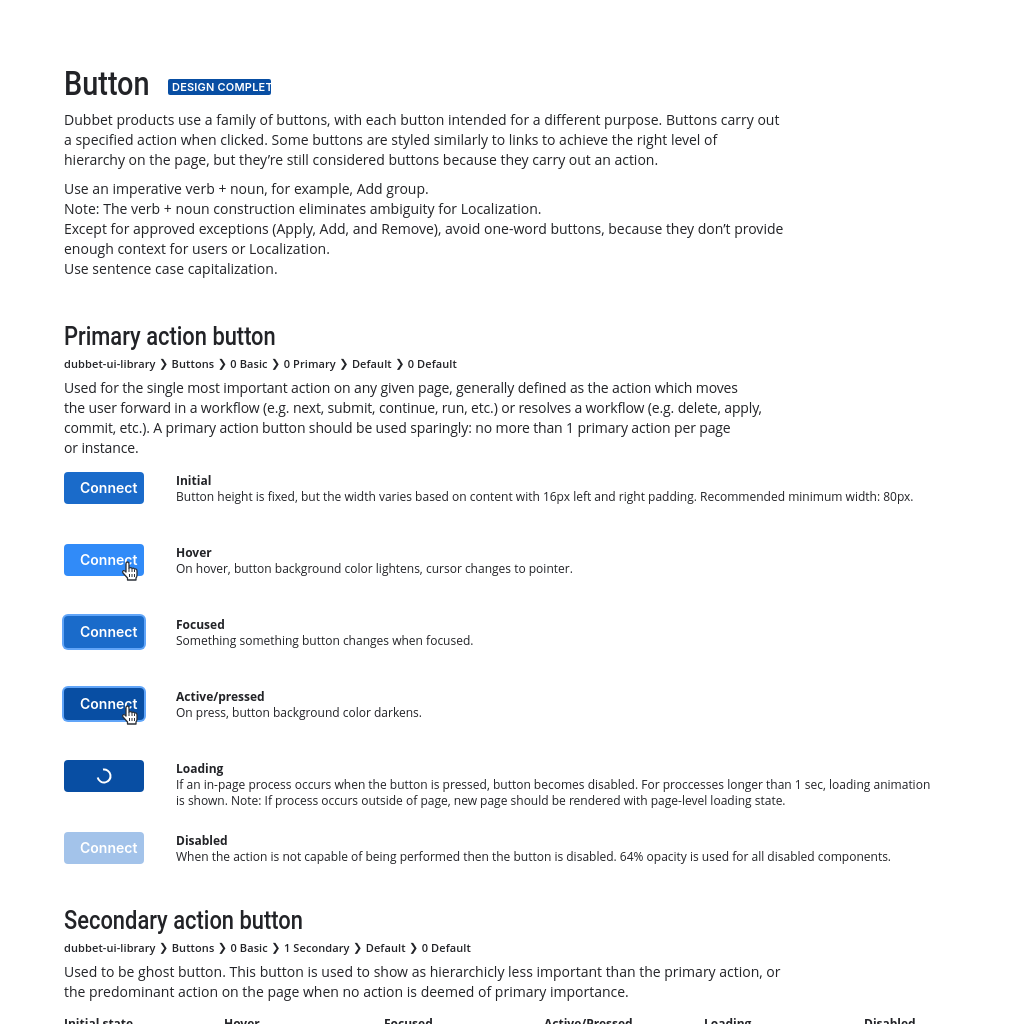
<!DOCTYPE html>
<html lang="en">
<head>
<meta charset="utf-8">
<title>Button guidelines</title>
<style>
:root {
  --ink: #222327;
  --paper: #ffffff;
  --primary: #1a6bca;
  --primary-hover: #318bf8;
  --primary-active: #084ea3;
  --primary-disabled: #a3c3ea;
  --focus-ring: #61a5f8;
  --badge: #084ea3;
}
* { box-sizing: border-box; margin: 0; padding: 0; }
html, body { width: 1024px; height: 1024px; overflow: hidden; background: var(--paper); }
body { color: var(--ink); font: 400 14px/20px "Open Sans", sans-serif; }
.page {
  width: 1024px; height: 1024px; overflow: hidden;
  padding: 64px 64px 0;
  display: flex; flex-direction: column;
}
.page > *, section > * { flex: none; }
h1, h2 { font-family: Roboto, sans-serif; font-weight: 500; white-space: nowrap; transform-origin: left; transform: scaleX(.875); }
h1 { width: 104px; font-size: 33px; line-height: 40px; }
h2 { font-size: 25px; line-height: 32px; }
.title { display: flex; height: 40px; }
.badge {
  width: 103px; height: 16px; margin-top: 15px; padding-left: 4px;
  overflow: hidden; white-space: nowrap;
  border-radius: 2px; background: var(--badge); color: var(--paper);
  font: 600 11px/16px Inter, sans-serif; letter-spacing: .2px;
}
p { white-space: nowrap; }
.intro { margin-top: 6px; }
.rules { margin-top: 9px; }
.component { display: flex; flex-direction: column; }
.primary { margin-top: 42px; }
.secondary { margin-top: 1px; }
.breadcrumb {
  display: flex; justify-content: space-between;
  height: 16px; margin-top: 3px;
  font-size: 11px; line-height: 16px; font-weight: 600; letter-spacing: .1px; white-space: nowrap;
}
.primary .breadcrumb { width: 393px; }
.secondary .breadcrumb { width: 407px; }
.breadcrumb i { font: 400 11px/16px "DejaVu Sans", sans-serif; letter-spacing: 0; }
.summary { margin-top: 6px; }
.primary .summary { letter-spacing: -.14px; }
.states { display: flex; flex-direction: column; margin-top: 14px; list-style: none; }
.state { display: flex; gap: 32px; height: 72px; }
.button {
  position: relative; flex: none; display: block;
  width: 80px; height: 32px; padding-left: 16px;
  border-radius: 4px; background: var(--primary); color: var(--paper);
  font: 600 14px/32px Inter, sans-serif; white-space: nowrap;
}
.hover { background: var(--primary-hover); }
.focused { box-shadow: 0 0 0 2px var(--focus-ring); }
.active { background: var(--primary-active); box-shadow: 0 0 0 2px var(--focus-ring); }
.loading { background: var(--primary-active); }
.disabled { background: var(--primary-disabled); }
.pointer { position: absolute; left: 57px; top: 17px; width: 18px; height: 20px; overflow: visible; }
.spinner { position: absolute; left: 32px; top: 8px; width: 16px; height: 16px; }
.state-text { font-size: 12px; line-height: 16px; white-space: nowrap; }
h3 { font-size: 12px; line-height: 17px; font-weight: 700; }
.state-names { display: grid; grid-template-columns: repeat(6, 160px); margin-top: 14px; }
.state-names h3 { line-height: 16px; }
.symbols { position: absolute; width: 0; height: 0; }
</style>
</head>
<body>
<svg class="symbols" aria-hidden="true">
  <defs>
    <symbol id="hand" viewBox="0 0 18 20">
      <path d="M5 11V3Q5 1 6.5 1T8 3V7Q10 6 11 7.500Q12.500 6.500 13.500 8Q16 7.500 16 10V14Q16 16 15 17V19H6.500V17L2 12Q1 10.500 2.300 9.700Q3.500 9.200 5 11Z" fill="#fff" stroke="#2b3038" stroke-width="1.300" stroke-linejoin="round"/>
      <path d="M8 7V11M11 8V11M13.500 8.500V11M8.500 13V16M11 13V16M13.500 13V16" fill="none" stroke="#2b3038"/>
    </symbol>
  </defs>
</svg>
<main class="page">
  <header class="title">
    <h1>Button</h1>
    <span class="badge">DESIGN COMPLETE</span>
  </header>
  <p class="intro">Dubbet products use a family of buttons, with each button intended for a different purpose. Buttons carry out<br>a specified action when clicked. Some buttons are styled similarly to links to achieve the right level of<br>hierarchy on the page, but they’re still considered buttons because they carry out an action.</p>
  <p class="rules">Use an imperative verb + noun, for example, Add group.<br>Note: The verb + noun construction eliminates ambiguity for Localization.<br>Except for approved exceptions (Apply, Add, and Remove), avoid one-word buttons, because they don’t provide<br>enough context for users or Localization.<br>Use sentence case capitalization.</p>

  <section class="component primary">
    <h2>Primary action button</h2>
    <div class="breadcrumb"><span>dubbet-ui-library</span><i>❯</i><span>Buttons</span><i>❯</i><span>0 Basic</span><i>❯</i><span>0 Primary</span><i>❯</i><span>Default</span><i>❯</i><span>0 Default</span></div>
    <p class="summary">Used for the single most important action on any given page, generally defined as the action which moves<br>the user forward in a workflow (e.g. next, submit, continue, run, etc.) or resolves a workflow (e.g. delete, apply,<br>commit, etc.). A primary action button should be used sparingly: no more than 1 primary action per page<br>or instance.</p>
    <ul class="states">
      <li class="state">
        <span class="button">Connect</span>
        <div class="state-text"><h3>Initial</h3><p>Button height is fixed, but the width varies based on content with 16px left and right padding. Recommended minimum width: 80px.</p></div>
      </li>
      <li class="state">
        <span class="button hover">Connect<svg class="pointer" aria-hidden="true"><use href="#hand"/></svg></span>
        <div class="state-text"><h3>Hover</h3><p>On hover, button background color lightens, cursor changes to pointer.</p></div>
      </li>
      <li class="state">
        <span class="button focused">Connect</span>
        <div class="state-text"><h3>Focused</h3><p>Something something button changes when focused.</p></div>
      </li>
      <li class="state">
        <span class="button active">Connect<svg class="pointer" aria-hidden="true"><use href="#hand"/></svg></span>
        <div class="state-text"><h3>Active/pressed</h3><p>On press, button background color darkens.</p></div>
      </li>
      <li class="state">
        <span class="button loading"><svg class="spinner" viewBox="0 0 16 16" role="img" aria-label="Loading"><path d="M7 1.600A6.500 6.500 0 1 1 1.700 9.500" fill="none" stroke="#fff" stroke-width="2"/></svg></span>
        <div class="state-text"><h3>Loading</h3><p>If an in-page process occurs when the button is pressed, button becomes disabled. For proccesses longer than 1 sec, loading animation<br>is shown. Note: If process occurs outside of page, new page should be rendered with page-level loading state.</p></div>
      </li>
      <li class="state">
        <span class="button disabled">Connect</span>
        <div class="state-text"><h3>Disabled</h3><p>When the action is not capable of being performed then the button is disabled. 64% opacity is used for all disabled components.</p></div>
      </li>
    </ul>
  </section>

  <section class="component secondary">
    <h2>Secondary action button</h2>
    <div class="breadcrumb"><span>dubbet-ui-library</span><i>❯</i><span>Buttons</span><i>❯</i><span>0 Basic</span><i>❯</i><span>1 Secondary</span><i>❯</i><span>Default</span><i>❯</i><span>0 Default</span></div>
    <p class="summary">Used to be ghost button. This button is used to show as hierarchicly less important than the primary action, or<br>the predominant action on the page when no action is deemed of primary importance.</p>
    <div class="state-names">
      <h3>Initial state</h3><h3>Hover</h3><h3>Focused</h3><h3>Active/Pressed</h3><h3>Loading</h3><h3>Disabled</h3>
    </div>
  </section>
</main>
</body>
</html>
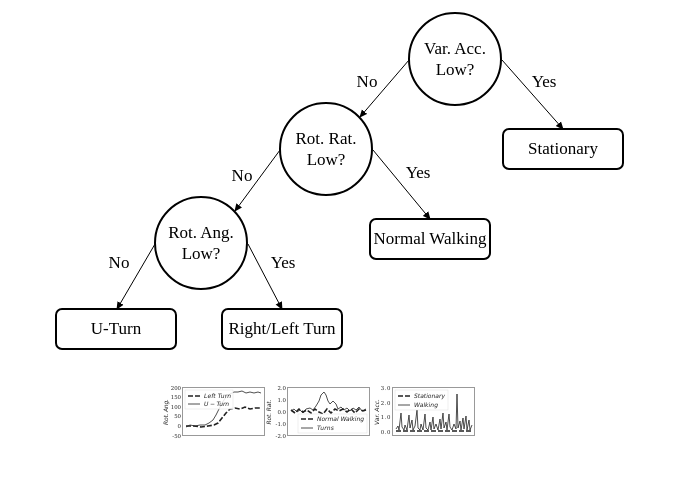
<!DOCTYPE html>
<html lang="en">
<head>
<meta charset="utf-8">
<title>Walking activity decision tree</title>
<style>
:root { --ink: #000; --paper: #fff; --frame: #999; --trace: #222; --legend: #ddd; }
* { box-sizing: border-box; }
html, body { margin: 0; background: var(--paper); }
body { width: 678px; height: 499px; overflow: hidden; }
.tree { position: relative; width: 678px; height: 499px; overflow: hidden; color: var(--ink); font: 17px/21px "Liberation Serif", serif; }
.edges, .charts { position: absolute; left: 0; top: 0; }
.edges { stroke: var(--ink); stroke-width: 1; }
.node { position: absolute; display: flex; align-items: center; justify-content: center; text-align: center; white-space: nowrap; border: 2px solid var(--ink); background: var(--paper); }
.decision { width: 94px; height: 94px; border-radius: 50%; }
.result { width: 122px; height: 42px; border-radius: 7px; padding-bottom: 2px; }
.answer { position: absolute; transform: translate(-50%, -50%); }
.variance { left: 408px; top: 12px; }
.rate { left: 279px; top: 102px; }
.angle { left: 154px; top: 196px; }
.stationary { left: 502px; top: 128px; }
.walking { left: 369px; top: 218px; }
.u-turn { left: 55px; top: 308px; }
.side-turn { left: 221px; top: 308px; }
.charts .frame { fill: none; stroke: var(--frame); stroke-width: 1; }
.charts .legend { fill: var(--paper); fill-opacity: .85; stroke: var(--legend); stroke-width: .5; }
.charts .line { fill: none; stroke: var(--trace); stroke-width: .8; stroke-linejoin: round; }
.charts .dash { fill: none; stroke: var(--trace); stroke-width: 1.6; stroke-dasharray: 5 2; }
.charts text { fill: var(--trace); }
.ticks { font: 5.4px "DejaVu Serif", serif; text-anchor: end; }
.wide { letter-spacing: .6px; }
.key, .axis { font: italic 6px "DejaVu Sans", sans-serif; }
.axis { text-anchor: middle; }
</style>
</head>
<body>
<main class="tree">
  <svg class="edges" width="678" height="499" viewBox="0 0 678 499" aria-hidden="true">
    <defs>
      <marker id="arrow" viewBox="0 0 8 8" refX="7" refY="4" markerWidth="8" markerHeight="8" markerUnits="userSpaceOnUse" orient="auto">
        <polygon points="0,0.5 8,4 0,7.5" stroke="none"/>
      </marker>
    </defs>
    <g marker-end="url(#arrow)">
      <line x1="409" y1="60" x2="360" y2="117" marker-end="url(#arrow)"/>
      <line x1="502" y1="60" x2="563" y2="129" marker-end="url(#arrow)"/>
      <line x1="280" y1="150" x2="235" y2="211" marker-end="url(#arrow)"/>
      <line x1="373" y1="150" x2="430" y2="219" marker-end="url(#arrow)"/>
      <line x1="155" y1="244" x2="117" y2="309" marker-end="url(#arrow)"/>
      <line x1="248" y1="244" x2="282" y2="309" marker-end="url(#arrow)"/>
    </g>
  </svg>

  <div class="node decision variance">Var. Acc.<br>Low?</div>
  <div class="node decision rate">Rot. Rat.<br>Low?</div>
  <div class="node decision angle">Rot. Ang.<br>Low?</div>
  <div class="node result stationary">Stationary</div>
  <div class="node result walking">Normal Walking</div>
  <div class="node result u-turn">U-Turn</div>
  <div class="node result side-turn">Right/Left Turn</div>

  <span class="answer" style="left:367px;top:81px">No</span>
  <span class="answer" style="left:544px;top:81px">Yes</span>
  <span class="answer" style="left:242px;top:175px">No</span>
  <span class="answer" style="left:418px;top:172px">Yes</span>
  <span class="answer" style="left:119px;top:262px">No</span>
  <span class="answer" style="left:283px;top:262px">Yes</span>

  <svg class="charts" width="678" height="499" viewBox="0 0 678 499" role="img" aria-label="Sensor plots of rotation angle, rotation rate and acceleration variance">
    <g class="angle-chart">
      <path class="line" d="M186 427L190 425L195 426L200 425L205 425L209 423L213 420L216 415L219 409L222 403L226 397L230 394L234 392L238 392L242 391L246 393L250 392L254 393L258 392L261 393"/>
      <path class="dash" d="M186 426L194 426L201 427L208 426L214 425L218 423L222 418L226 413L230 409L235 408L240 409L245 407L250 409L255 408L261 408"/>
      <rect class="frame" x="182.5" y="387.5" width="82" height="48"/>
      <rect class="legend" x="185" y="390" width="48" height="19"/>
      <path class="dash" d="M188 396H200"/>
      <path class="line" d="M188 404H200"/>
      <text class="key" x="204" y="398" textLength="27">Left Turn</text>
      <text class="key" x="204" y="406" textLength="25">U − Turn</text>
      <g class="ticks">
        <text x="181" y="390">200</text><text x="181" y="399">150</text><text x="181" y="409">100</text><text x="181" y="418">50</text><text x="181" y="428">0</text><text x="181" y="438">-50</text>
      </g>
      <text class="axis" transform="translate(168 412) rotate(-90)" textLength="26">Rot. Ang.</text>
    </g>

    <g class="rate-chart">
      <path class="line" d="M291 411L294 409L297 412L300 410L303 413L306 409L310 408L313 410L316 406L319 401L321 395L324 392L326 395L328 401L330 404L333 401L336 404L338 409L341 407L344 410L347 408L350 411L353 408L356 410L359 407L362 411L366 409"/>
      <path class="dash" d="M291 410L295 413L299 409L303 412L307 410L311 413L315 409L319 412L323 414L327 409L331 413L335 409L339 411L343 409L347 412L351 409L355 413L359 409L363 411L366 410"/>
      <rect class="frame" x="287.5" y="387.5" width="82" height="48"/>
      <rect class="legend" x="298" y="414" width="69" height="19"/>
      <path class="dash" d="M301 419H313"/>
      <path class="line" d="M301 428H313"/>
      <text class="key" x="317" y="421" textLength="47">Normal Walking</text>
      <text class="key" x="317" y="430" textLength="17">Turns</text>
      <g class="ticks">
        <text x="286" y="390">2.0</text><text x="286" y="402">1.0</text><text x="286" y="414">0.0</text><text x="286" y="426">-1.0</text><text x="286" y="438">-2.0</text>
      </g>
      <text class="axis" transform="translate(271 412) rotate(-90)" textLength="25">Rot. Rat.</text>
    </g>

    <g class="variance-chart">
      <path class="line" d="M396 429L398 426L399 430L401 413L402 427L404 430L405 425L407 430L409 415L410 428L412 420L413 430L415 426L417 410L418 428L420 430L421 424L423 430L425 414L426 428L428 430L430 422L431 430L433 417L434 429L436 424L438 430L440 419L441 429L443 413L444 428L446 422L447 430L449 414L450 427L452 430L454 424L456 429L457 394L458 428L460 421L461 430L463 418L464 429L466 416L467 430L469 420L470 430L472 425"/>
      <path class="dash" d="M396 431H472"/>
      <rect class="frame" x="392.5" y="387.5" width="82" height="48"/>
      <rect class="legend" x="395" y="390" width="53" height="20"/>
      <path class="dash" d="M398 396H410"/>
      <path class="line" d="M398 405H410"/>
      <text class="key" x="414" y="398" textLength="31">Stationary</text>
      <text class="key" x="414" y="407" textLength="24">Walking</text>
      <g class="ticks wide">
        <text x="391" y="390">3.0</text><text x="391" y="405">2.0</text><text x="391" y="419">1.0</text><text x="391" y="434">0.0</text>
      </g>
      <text class="axis" transform="translate(379 412) rotate(-90)" textLength="26">Var. Acc.</text>
    </g>
  </svg>
</main>
</body>
</html>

EXERCISE PROMPT —
From the records above, pull every line that has the string "edges" and copy it.

EXERCISE OUTPUT —
.edges, .charts { position: absolute; left: 0; top: 0; }
.edges { stroke: var(--ink); stroke-width: 1; }
  <svg class="edges" width="678" height="499" viewBox="0 0 678 499" aria-hidden="true">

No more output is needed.